* Data records *
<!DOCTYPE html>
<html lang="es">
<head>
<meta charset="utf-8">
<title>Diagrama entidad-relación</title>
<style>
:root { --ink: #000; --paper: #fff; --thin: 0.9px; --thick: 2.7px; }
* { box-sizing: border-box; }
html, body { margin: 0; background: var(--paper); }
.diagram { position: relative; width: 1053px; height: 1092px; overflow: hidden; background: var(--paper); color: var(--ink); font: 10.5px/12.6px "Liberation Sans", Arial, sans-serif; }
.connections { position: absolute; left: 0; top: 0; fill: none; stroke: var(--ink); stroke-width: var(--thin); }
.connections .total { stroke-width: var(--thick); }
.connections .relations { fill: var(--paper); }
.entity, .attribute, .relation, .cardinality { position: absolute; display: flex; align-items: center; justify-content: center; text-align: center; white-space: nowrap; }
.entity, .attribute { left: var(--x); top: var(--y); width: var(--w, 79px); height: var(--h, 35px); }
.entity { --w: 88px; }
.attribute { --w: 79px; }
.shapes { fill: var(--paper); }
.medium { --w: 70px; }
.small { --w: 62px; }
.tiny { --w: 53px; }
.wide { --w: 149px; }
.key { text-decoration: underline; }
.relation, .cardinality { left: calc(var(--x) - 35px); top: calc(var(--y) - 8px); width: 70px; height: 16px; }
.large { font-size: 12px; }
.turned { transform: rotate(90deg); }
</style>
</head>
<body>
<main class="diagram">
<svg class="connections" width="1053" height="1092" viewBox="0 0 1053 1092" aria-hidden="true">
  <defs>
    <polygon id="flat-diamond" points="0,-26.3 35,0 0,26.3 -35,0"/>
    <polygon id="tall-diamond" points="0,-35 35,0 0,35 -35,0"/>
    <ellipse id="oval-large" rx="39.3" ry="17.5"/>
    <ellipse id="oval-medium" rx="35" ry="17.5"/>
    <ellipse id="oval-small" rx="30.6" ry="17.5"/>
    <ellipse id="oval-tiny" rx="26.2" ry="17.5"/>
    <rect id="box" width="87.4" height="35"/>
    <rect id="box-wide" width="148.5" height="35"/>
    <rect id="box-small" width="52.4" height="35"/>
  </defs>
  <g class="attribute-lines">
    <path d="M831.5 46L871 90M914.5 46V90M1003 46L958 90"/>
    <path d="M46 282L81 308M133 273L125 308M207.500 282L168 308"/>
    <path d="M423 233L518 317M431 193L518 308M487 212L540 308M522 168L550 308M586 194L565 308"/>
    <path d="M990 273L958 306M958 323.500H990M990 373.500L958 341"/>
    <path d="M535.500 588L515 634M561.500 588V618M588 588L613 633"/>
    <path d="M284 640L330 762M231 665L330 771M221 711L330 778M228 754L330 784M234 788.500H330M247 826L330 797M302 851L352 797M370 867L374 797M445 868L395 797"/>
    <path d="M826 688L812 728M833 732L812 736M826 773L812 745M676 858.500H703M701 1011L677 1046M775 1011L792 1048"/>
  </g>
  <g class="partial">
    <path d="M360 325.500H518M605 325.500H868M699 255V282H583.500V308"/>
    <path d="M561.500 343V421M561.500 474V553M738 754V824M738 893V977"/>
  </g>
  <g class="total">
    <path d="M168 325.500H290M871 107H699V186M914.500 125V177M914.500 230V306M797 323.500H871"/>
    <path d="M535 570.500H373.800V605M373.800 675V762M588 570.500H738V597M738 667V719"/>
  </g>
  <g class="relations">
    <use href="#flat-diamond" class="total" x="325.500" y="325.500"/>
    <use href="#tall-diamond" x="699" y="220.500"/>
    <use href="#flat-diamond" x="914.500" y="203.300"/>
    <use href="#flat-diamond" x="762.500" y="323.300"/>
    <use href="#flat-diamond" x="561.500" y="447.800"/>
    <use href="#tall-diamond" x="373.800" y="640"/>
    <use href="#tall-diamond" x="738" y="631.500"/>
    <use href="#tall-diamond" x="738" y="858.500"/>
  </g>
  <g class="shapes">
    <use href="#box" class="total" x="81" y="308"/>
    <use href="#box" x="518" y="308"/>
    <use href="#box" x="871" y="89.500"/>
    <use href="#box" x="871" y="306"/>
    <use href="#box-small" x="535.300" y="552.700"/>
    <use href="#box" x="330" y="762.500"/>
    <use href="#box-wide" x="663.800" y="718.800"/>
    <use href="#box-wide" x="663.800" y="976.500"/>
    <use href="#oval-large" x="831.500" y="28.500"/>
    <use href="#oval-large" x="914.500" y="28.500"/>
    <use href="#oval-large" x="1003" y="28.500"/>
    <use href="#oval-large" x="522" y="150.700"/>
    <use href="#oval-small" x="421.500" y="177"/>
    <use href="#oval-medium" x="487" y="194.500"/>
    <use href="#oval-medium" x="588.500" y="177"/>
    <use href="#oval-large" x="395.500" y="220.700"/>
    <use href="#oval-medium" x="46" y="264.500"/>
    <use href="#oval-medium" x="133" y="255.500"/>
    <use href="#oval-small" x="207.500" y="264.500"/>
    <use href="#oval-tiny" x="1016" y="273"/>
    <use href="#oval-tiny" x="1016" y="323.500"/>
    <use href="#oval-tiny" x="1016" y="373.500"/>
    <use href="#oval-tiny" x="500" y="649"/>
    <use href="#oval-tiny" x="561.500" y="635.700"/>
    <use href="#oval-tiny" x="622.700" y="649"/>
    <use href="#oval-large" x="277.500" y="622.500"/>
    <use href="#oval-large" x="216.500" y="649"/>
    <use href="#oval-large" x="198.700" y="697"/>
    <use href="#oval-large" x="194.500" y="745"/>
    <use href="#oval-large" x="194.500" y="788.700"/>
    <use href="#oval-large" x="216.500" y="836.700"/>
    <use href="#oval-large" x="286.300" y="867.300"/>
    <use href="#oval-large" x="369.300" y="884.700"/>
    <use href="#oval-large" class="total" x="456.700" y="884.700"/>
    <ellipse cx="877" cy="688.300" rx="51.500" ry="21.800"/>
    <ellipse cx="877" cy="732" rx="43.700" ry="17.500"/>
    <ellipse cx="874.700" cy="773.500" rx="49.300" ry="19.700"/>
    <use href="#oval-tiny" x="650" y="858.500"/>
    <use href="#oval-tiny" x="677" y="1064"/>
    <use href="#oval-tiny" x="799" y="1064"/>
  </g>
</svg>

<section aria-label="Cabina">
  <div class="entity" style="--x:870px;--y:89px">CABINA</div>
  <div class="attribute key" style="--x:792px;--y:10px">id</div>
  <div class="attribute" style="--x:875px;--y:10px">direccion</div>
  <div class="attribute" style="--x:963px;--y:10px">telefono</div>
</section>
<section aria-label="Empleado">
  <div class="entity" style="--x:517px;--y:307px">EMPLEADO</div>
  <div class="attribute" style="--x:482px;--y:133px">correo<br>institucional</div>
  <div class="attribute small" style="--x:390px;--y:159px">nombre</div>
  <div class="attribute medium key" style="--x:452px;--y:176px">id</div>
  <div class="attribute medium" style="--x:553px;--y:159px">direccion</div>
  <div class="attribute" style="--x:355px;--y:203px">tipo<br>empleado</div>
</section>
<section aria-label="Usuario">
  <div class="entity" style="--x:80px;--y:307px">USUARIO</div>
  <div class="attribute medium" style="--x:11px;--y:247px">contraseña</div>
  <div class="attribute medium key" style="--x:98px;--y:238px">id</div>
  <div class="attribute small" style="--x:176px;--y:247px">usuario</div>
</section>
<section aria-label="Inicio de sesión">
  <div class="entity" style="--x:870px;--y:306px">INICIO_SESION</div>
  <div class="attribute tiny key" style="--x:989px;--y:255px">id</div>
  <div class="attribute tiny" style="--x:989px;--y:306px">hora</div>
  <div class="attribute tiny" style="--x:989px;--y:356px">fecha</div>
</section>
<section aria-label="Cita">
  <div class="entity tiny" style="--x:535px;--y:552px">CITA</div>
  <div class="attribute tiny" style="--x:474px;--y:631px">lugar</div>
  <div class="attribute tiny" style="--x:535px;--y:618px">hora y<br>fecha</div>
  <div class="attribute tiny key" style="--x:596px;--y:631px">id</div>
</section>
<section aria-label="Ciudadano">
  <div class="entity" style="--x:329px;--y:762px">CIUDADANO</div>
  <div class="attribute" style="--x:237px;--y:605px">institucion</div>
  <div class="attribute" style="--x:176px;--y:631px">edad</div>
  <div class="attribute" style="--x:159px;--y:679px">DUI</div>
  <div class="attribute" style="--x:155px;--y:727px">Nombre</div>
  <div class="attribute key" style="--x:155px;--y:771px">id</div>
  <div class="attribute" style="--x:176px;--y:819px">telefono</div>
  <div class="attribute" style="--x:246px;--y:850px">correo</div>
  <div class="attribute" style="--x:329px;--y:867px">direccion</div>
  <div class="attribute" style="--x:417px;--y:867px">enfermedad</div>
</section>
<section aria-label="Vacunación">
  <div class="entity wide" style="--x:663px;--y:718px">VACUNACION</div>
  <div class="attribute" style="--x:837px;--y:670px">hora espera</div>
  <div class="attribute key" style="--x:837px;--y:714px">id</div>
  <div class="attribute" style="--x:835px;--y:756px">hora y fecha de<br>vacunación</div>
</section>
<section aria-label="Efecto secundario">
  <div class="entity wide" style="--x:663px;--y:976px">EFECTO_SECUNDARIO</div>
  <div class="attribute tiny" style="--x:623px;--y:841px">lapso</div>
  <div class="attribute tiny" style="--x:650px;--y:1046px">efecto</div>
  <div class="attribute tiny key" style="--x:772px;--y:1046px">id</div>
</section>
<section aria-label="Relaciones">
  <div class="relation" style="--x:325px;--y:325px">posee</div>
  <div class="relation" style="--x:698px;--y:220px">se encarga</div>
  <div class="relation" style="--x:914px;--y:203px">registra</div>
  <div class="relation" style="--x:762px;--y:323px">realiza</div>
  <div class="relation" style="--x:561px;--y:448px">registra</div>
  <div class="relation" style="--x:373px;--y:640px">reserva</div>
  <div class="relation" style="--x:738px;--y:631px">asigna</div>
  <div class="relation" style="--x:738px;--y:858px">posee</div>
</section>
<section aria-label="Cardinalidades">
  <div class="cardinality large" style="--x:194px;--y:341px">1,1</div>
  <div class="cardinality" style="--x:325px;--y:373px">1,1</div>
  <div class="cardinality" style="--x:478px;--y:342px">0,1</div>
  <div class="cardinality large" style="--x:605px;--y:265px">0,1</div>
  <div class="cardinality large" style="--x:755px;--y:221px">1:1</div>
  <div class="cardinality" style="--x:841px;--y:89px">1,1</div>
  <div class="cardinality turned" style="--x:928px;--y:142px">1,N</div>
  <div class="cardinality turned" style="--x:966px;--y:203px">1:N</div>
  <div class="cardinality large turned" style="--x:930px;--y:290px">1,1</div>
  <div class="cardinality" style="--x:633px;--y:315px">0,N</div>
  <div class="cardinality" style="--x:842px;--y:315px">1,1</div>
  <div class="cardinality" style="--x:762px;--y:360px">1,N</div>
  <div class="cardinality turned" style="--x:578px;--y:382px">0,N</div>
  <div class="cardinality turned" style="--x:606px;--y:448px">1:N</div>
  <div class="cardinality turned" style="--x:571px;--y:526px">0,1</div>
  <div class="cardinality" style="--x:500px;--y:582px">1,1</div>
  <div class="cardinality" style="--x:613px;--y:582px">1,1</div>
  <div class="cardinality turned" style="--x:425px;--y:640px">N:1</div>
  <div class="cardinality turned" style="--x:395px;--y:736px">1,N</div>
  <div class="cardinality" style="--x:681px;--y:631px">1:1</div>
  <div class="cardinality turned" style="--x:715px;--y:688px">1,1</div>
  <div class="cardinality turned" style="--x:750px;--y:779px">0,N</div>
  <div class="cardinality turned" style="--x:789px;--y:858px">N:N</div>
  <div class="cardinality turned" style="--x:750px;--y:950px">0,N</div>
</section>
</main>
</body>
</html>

* Exercise objective *
Filter the listing down to the lines holding the word "telefono", and return those.

* Written answer *
  <div class="attribute" style="--x:963px;--y:10px">telefono</div>
  <div class="attribute" style="--x:176px;--y:819px">telefono</div>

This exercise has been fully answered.